According to the Daily Mirror, 28 girls in Colombia were rushed to the hospital after fainting while allegedly playing with a Ouija board at school. Hugo Torres, the head of the Galeras Educational Institution where it happened, told the media, "There were 28 possible cases of anxiety in school students." No further information has been released about the kids' diagnoses, but Torres said there is some misinformation out there, explaining, "Given the reported cases, a series of comments were unleashed on the community that, rather than helping to resolve the situation, led to confusion and an adverse environment for our work. The students were referred to the local municipal hospital according to protocols in place. Directors and teachers accompanied the students during the evaluation process. The respective parents and/or guardians were informed of the situation at the time."
Those parents are not pleased and blame what they believe was the in-school use of Ouija boards for their daughters' health issues. One mom who works at the hospital where the kids were taken said she saw three or four of them come in after fainting. She stated, "Parents, you have to move, investigate what's happening at school because our children cannot continue in this situation. Our children always have a good breakfast and it cannot be said that what’s happening is due to lack of food."
The school is awaiting information from the hospital before providing any updates on the incident. Meanwhile, it isn't the first time something like this happened in Colombia. Just a few months ago, another group of teens collapsed following Ouija board use, with five being taken to the hospital. It occurred at another school where 11 students, ages 13 to 17, fainted in a hallway and, according to the town's mayor, were found "short of breath and thick drool was coming out of their mouths."

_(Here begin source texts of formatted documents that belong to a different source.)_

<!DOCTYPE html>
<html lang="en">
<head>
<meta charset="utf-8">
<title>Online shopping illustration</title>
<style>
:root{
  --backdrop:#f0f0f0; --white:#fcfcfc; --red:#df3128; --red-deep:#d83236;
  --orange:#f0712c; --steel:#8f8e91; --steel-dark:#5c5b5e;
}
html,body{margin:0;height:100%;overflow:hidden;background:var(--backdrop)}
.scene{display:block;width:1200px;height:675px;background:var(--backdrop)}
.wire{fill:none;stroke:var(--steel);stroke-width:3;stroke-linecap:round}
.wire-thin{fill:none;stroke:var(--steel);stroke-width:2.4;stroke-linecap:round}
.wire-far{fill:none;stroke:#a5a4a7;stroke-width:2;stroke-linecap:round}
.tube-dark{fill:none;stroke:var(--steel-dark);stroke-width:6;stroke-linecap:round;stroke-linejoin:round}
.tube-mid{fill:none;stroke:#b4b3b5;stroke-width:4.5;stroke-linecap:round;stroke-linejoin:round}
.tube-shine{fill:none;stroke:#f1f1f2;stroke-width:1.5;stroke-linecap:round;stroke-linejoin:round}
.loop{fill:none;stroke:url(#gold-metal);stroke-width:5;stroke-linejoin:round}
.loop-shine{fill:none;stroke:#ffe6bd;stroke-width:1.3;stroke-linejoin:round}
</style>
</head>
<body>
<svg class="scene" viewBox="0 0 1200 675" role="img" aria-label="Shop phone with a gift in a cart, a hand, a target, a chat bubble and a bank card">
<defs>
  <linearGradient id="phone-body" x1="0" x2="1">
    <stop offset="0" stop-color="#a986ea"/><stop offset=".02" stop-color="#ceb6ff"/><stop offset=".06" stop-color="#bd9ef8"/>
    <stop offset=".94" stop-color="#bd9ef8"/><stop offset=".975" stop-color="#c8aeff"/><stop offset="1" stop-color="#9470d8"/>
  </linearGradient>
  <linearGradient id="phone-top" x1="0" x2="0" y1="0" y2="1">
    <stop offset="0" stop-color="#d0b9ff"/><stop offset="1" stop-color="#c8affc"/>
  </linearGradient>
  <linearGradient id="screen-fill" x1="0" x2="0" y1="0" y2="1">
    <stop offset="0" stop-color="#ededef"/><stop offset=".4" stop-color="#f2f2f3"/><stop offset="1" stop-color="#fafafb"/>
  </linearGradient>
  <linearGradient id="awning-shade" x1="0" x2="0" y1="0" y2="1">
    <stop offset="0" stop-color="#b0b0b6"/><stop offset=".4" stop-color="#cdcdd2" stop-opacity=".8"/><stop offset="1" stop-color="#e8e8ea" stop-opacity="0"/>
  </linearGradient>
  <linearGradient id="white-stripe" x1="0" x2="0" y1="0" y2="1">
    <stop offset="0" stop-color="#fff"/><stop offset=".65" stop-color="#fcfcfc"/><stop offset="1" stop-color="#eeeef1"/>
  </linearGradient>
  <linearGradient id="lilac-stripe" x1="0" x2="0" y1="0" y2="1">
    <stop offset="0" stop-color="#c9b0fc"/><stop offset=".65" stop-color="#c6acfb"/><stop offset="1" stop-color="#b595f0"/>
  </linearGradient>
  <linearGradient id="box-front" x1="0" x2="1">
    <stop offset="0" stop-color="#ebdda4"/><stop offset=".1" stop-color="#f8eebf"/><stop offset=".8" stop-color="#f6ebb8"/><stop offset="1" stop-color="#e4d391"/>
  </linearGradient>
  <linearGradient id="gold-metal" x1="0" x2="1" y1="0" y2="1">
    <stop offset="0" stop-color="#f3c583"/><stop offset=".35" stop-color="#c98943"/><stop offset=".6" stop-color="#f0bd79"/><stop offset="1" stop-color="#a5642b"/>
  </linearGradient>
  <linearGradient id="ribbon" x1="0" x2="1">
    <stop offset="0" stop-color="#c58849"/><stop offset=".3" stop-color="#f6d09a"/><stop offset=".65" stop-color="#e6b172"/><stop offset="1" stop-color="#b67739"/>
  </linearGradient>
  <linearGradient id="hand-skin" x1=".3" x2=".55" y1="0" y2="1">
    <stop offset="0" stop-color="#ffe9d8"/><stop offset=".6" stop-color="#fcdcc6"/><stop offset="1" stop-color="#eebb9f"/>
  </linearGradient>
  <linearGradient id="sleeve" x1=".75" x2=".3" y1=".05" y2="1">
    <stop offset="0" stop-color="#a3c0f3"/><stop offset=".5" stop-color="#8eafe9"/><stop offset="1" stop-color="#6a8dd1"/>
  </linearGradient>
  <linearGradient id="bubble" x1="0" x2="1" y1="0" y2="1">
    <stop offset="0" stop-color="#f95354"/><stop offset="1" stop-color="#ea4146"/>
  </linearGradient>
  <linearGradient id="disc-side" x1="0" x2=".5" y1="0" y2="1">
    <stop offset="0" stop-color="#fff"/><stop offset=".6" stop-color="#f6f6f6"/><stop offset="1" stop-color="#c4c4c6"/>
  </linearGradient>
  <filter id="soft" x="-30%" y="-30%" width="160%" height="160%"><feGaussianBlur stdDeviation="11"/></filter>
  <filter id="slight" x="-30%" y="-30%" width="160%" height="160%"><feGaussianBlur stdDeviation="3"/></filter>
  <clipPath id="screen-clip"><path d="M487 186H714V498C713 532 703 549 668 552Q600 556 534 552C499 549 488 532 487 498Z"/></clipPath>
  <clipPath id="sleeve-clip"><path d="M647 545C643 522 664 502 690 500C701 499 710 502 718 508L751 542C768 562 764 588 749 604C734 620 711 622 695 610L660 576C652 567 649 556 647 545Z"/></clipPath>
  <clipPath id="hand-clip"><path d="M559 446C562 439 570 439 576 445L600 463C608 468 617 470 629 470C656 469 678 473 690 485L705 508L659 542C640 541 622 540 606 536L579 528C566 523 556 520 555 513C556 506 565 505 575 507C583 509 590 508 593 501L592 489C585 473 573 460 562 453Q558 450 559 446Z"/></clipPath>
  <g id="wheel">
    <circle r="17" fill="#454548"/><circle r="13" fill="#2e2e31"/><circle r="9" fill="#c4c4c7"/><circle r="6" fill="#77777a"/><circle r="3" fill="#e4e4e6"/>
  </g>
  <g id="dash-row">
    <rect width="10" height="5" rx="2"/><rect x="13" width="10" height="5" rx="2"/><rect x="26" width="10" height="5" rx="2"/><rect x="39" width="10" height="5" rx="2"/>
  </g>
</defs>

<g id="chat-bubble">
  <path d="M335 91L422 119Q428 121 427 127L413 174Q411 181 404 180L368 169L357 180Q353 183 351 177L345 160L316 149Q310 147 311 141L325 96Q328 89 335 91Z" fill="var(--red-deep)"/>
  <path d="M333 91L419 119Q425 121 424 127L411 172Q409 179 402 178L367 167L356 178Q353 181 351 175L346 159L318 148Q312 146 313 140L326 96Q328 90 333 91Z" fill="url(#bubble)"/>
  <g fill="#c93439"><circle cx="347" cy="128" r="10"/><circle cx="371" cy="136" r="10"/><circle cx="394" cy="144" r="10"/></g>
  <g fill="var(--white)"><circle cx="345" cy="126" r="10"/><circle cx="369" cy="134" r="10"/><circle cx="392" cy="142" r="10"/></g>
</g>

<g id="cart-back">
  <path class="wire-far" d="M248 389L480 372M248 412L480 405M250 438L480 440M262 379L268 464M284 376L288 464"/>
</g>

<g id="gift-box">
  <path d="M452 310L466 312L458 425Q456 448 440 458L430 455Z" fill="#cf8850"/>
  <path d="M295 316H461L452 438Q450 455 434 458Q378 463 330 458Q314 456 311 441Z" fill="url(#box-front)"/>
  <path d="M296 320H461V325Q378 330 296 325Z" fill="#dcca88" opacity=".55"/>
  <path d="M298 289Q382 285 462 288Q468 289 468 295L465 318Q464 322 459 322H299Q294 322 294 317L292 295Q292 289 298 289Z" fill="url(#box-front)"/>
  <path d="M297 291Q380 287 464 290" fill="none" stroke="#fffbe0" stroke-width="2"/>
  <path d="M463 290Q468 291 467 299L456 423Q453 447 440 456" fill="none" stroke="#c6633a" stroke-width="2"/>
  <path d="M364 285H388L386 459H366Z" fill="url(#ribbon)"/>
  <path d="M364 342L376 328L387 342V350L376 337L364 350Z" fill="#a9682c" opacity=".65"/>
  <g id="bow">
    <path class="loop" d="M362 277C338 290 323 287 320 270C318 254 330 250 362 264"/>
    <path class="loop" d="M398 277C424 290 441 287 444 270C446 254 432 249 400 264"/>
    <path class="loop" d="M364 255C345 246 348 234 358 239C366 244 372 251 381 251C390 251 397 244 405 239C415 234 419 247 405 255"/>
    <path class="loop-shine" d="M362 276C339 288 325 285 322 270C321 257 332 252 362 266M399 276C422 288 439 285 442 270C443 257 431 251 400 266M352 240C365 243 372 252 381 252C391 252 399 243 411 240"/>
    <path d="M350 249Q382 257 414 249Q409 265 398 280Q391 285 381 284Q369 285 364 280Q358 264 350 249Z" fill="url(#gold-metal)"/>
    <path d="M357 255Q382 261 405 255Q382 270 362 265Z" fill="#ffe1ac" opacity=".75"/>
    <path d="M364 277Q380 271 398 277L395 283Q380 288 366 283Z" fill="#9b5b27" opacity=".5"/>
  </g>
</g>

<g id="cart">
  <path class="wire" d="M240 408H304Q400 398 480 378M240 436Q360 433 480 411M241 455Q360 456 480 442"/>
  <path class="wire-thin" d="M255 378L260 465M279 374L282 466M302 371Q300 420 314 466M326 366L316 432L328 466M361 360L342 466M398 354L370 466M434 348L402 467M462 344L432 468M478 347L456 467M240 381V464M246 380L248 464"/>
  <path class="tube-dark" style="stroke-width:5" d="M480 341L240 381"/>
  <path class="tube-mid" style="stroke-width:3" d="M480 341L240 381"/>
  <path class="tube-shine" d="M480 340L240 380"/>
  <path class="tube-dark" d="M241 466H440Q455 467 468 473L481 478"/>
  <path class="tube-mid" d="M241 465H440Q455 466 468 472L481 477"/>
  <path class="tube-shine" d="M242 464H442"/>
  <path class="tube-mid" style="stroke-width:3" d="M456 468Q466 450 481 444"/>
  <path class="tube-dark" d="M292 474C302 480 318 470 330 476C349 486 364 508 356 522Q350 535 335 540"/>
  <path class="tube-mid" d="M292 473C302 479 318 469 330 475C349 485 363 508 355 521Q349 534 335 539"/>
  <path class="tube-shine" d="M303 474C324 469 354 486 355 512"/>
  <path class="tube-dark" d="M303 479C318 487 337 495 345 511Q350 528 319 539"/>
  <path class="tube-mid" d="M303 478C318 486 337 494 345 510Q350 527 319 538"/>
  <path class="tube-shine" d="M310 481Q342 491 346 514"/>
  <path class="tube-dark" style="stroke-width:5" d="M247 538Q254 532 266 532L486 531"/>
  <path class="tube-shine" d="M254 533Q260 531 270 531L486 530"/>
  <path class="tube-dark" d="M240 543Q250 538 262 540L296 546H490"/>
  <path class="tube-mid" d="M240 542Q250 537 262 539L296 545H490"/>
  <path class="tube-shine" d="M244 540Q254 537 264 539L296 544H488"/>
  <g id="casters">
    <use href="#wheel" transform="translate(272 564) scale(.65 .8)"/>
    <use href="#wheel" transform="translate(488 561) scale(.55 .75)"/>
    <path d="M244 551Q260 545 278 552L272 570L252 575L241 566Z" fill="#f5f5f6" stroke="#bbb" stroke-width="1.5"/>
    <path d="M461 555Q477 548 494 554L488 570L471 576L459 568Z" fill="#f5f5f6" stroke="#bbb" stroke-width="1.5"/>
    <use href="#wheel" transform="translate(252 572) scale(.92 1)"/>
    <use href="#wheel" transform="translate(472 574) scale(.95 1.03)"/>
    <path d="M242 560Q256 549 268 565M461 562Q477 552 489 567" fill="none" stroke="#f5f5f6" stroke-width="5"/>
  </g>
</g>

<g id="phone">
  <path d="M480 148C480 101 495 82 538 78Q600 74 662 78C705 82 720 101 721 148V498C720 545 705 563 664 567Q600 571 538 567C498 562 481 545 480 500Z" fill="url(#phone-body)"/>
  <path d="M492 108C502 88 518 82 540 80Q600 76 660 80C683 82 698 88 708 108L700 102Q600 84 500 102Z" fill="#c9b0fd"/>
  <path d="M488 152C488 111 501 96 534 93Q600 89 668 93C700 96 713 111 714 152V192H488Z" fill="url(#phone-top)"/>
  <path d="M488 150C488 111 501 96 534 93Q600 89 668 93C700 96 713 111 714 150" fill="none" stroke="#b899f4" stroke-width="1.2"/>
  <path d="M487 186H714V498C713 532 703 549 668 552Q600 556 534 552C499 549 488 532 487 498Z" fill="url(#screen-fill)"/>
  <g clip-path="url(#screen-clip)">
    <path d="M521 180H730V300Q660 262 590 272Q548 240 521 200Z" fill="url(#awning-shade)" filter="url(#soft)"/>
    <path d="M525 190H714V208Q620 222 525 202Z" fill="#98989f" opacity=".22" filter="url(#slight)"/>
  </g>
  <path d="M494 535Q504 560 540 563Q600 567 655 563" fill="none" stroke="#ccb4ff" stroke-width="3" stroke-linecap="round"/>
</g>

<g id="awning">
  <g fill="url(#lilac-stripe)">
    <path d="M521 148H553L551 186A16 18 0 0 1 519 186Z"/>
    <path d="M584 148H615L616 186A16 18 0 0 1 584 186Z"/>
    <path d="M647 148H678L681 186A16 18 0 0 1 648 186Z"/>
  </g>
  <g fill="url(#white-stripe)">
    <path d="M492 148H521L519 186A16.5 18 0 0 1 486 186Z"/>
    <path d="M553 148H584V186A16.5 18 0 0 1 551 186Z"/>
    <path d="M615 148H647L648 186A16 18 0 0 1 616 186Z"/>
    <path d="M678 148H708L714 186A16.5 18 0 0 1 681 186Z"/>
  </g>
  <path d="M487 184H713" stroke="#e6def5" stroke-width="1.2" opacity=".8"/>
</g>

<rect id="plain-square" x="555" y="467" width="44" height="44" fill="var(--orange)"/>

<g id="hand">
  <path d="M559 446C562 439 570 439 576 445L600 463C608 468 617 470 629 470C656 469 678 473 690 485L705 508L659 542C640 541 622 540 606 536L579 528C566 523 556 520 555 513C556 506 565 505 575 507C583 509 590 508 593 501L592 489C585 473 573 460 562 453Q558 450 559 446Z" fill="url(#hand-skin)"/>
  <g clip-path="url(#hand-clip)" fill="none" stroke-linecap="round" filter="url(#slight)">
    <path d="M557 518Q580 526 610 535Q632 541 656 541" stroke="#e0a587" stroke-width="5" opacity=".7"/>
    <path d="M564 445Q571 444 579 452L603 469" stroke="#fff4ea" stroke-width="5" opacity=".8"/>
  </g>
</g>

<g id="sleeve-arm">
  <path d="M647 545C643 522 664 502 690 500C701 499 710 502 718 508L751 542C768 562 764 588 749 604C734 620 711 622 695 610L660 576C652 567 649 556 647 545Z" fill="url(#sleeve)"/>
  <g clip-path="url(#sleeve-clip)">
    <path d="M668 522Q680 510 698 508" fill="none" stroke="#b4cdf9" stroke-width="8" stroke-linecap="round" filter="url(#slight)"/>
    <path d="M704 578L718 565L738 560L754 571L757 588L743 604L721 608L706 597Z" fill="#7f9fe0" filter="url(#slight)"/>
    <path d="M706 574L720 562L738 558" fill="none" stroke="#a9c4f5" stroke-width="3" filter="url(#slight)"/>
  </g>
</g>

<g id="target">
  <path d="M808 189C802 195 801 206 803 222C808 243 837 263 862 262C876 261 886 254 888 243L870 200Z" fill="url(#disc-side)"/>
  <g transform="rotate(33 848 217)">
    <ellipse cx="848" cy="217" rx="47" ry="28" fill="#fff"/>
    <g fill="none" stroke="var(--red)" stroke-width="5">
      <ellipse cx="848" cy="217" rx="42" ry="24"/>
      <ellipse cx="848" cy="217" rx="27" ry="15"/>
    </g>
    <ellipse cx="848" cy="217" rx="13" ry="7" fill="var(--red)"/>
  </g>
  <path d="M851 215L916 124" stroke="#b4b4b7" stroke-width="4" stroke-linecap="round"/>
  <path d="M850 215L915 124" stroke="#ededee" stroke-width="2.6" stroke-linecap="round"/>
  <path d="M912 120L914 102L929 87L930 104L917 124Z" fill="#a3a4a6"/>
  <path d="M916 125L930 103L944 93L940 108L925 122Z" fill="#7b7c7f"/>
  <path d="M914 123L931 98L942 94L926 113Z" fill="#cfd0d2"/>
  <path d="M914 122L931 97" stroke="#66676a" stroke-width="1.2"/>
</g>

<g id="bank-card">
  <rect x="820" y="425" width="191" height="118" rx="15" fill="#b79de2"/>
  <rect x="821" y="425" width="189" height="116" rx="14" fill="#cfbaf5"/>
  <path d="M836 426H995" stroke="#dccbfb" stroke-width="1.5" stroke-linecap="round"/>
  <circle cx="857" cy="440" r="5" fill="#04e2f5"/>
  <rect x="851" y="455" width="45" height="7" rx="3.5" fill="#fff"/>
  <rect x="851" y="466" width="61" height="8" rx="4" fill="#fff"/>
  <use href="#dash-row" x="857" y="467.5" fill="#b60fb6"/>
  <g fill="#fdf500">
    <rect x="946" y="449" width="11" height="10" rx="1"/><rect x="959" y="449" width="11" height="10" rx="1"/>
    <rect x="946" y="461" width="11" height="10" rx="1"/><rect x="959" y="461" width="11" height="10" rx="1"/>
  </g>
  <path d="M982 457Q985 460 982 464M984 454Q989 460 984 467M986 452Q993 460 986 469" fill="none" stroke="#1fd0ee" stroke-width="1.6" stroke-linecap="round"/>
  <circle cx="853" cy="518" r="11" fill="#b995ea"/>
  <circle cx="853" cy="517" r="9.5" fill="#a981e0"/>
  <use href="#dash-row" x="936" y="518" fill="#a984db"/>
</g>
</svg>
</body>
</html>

Ouija boards first became popular in the late 1800s when they were known as "talking boards." They've been available commercially as Ouija boards since 1901.